The whole moving process, as shown here in Kruger National park, is supervised by a team of veterinary surgeons. Helicopters are used to help the rangers in their selection process and also to move the animals into positions where they can easily be retrieved by truck.
Tranquillising darts are fired to put the chosen elephant to sleep - the method is quick but gentle, with no suffering to the animal. The dosage loaded into the dart is based on the size and age of the elephant - and they must be carefully chosen from the herd.
As the young elephant becomes drowsy and falls over, it is safe for the rangers to move in.
Once again, great care is taken. The elephant's ears are flapped because the back of the ear is cooling area - controlling the temperature.
Pouring water on the ears also helps to keep the animals's temperature down.
A quick acting antidote to revive the elephant is injected into a vein behind the ear and the elephant recovers almost immediately. As the animal awakes, the ranger and his assistants lead him into a crate.
Guide ropes are used to help the animal into the specially constructed crate and, in this way, he can be moved without injury.
During the journey a ranger keeps a close watch on the elephant and water is poured over his ears to cool him.
At last...his new home, Londolozi Game Reserve.
As the elephants arrive, a warden is on hand to greet his new charges. Once again the animals are carefully inspected.
The elephants are kept in a boma -- a special enclosure until they have adapted to the change and accepted their new home.

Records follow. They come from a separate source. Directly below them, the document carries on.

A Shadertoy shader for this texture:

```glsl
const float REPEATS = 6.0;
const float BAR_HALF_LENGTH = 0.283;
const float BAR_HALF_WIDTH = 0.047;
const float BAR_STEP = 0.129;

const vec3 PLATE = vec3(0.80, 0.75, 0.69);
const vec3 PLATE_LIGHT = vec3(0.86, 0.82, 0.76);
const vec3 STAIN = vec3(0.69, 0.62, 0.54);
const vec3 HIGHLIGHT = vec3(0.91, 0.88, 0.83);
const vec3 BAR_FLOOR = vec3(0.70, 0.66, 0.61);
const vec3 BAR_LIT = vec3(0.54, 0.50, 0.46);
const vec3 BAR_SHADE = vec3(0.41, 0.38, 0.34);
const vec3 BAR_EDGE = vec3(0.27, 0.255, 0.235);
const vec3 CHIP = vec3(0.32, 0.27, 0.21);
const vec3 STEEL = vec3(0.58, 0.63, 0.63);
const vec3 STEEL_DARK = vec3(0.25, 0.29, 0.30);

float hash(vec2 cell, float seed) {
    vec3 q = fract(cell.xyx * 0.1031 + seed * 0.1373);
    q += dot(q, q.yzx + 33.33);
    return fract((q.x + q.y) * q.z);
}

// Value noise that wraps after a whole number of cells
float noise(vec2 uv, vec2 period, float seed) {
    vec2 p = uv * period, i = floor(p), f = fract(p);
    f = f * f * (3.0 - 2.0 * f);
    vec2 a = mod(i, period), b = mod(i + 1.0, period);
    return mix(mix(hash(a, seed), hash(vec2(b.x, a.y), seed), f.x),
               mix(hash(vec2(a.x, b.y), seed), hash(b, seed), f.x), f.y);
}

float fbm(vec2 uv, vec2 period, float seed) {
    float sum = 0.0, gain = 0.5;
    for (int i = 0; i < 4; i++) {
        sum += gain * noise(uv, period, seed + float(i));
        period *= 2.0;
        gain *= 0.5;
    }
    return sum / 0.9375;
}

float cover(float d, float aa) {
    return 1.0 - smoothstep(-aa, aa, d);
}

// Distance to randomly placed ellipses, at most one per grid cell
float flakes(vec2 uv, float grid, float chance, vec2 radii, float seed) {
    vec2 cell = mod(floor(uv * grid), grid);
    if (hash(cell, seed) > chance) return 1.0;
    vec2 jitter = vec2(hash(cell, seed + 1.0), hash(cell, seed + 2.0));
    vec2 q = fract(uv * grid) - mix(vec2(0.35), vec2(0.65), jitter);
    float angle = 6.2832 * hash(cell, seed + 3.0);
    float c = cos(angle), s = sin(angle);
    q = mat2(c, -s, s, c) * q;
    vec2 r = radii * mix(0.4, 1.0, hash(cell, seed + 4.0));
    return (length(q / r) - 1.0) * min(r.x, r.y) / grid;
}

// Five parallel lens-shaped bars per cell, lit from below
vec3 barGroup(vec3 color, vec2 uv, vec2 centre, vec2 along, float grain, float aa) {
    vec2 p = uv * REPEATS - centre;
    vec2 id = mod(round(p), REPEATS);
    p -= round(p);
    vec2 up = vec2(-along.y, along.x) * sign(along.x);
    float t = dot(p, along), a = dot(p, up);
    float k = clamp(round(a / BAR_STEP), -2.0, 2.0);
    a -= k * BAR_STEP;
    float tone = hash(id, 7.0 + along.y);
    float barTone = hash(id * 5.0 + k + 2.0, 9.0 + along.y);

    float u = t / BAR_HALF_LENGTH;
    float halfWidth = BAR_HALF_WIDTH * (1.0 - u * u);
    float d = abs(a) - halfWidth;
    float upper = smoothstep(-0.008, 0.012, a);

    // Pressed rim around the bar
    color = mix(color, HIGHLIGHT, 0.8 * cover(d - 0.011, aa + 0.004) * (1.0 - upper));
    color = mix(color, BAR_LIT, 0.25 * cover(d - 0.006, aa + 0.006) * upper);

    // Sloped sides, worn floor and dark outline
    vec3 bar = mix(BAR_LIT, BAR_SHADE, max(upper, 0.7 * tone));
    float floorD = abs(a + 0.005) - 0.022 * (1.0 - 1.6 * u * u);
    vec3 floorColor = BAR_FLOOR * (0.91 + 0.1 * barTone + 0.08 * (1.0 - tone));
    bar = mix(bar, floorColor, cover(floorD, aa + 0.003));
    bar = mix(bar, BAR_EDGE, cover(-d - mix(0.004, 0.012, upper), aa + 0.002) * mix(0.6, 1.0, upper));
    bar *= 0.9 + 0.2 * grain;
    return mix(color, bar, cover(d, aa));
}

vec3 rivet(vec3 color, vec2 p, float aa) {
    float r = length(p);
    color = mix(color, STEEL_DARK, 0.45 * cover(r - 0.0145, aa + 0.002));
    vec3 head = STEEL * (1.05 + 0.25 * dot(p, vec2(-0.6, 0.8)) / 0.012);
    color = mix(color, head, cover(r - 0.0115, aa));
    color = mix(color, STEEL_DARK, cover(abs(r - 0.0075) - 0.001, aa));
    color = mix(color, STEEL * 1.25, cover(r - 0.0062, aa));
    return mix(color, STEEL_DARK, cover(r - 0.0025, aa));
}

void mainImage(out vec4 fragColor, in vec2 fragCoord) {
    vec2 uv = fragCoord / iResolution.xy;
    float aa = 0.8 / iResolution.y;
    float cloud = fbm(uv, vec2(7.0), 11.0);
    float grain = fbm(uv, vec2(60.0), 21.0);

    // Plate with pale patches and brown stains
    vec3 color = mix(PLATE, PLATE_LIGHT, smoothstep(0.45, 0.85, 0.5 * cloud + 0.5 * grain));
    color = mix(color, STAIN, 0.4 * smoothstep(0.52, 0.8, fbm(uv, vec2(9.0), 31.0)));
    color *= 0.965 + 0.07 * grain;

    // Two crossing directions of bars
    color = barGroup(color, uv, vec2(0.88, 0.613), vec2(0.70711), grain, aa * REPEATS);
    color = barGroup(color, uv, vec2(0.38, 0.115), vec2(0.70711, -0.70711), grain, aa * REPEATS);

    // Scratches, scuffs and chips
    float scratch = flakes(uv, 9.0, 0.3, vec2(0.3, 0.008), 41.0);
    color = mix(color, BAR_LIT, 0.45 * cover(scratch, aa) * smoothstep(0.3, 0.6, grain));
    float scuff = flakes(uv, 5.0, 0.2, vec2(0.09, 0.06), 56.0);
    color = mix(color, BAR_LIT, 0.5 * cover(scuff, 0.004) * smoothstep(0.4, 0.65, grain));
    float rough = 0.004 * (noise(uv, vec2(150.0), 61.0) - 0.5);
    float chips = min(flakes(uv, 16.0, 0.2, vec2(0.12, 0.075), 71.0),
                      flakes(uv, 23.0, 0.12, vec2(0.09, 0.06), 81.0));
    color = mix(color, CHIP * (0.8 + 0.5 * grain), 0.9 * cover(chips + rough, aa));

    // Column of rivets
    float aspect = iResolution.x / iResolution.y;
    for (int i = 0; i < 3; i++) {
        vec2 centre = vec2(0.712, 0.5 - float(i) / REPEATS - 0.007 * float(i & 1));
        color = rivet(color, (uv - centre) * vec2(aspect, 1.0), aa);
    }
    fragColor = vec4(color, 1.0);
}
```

Here another young elephant has the chance to wander free in his natural surroundings.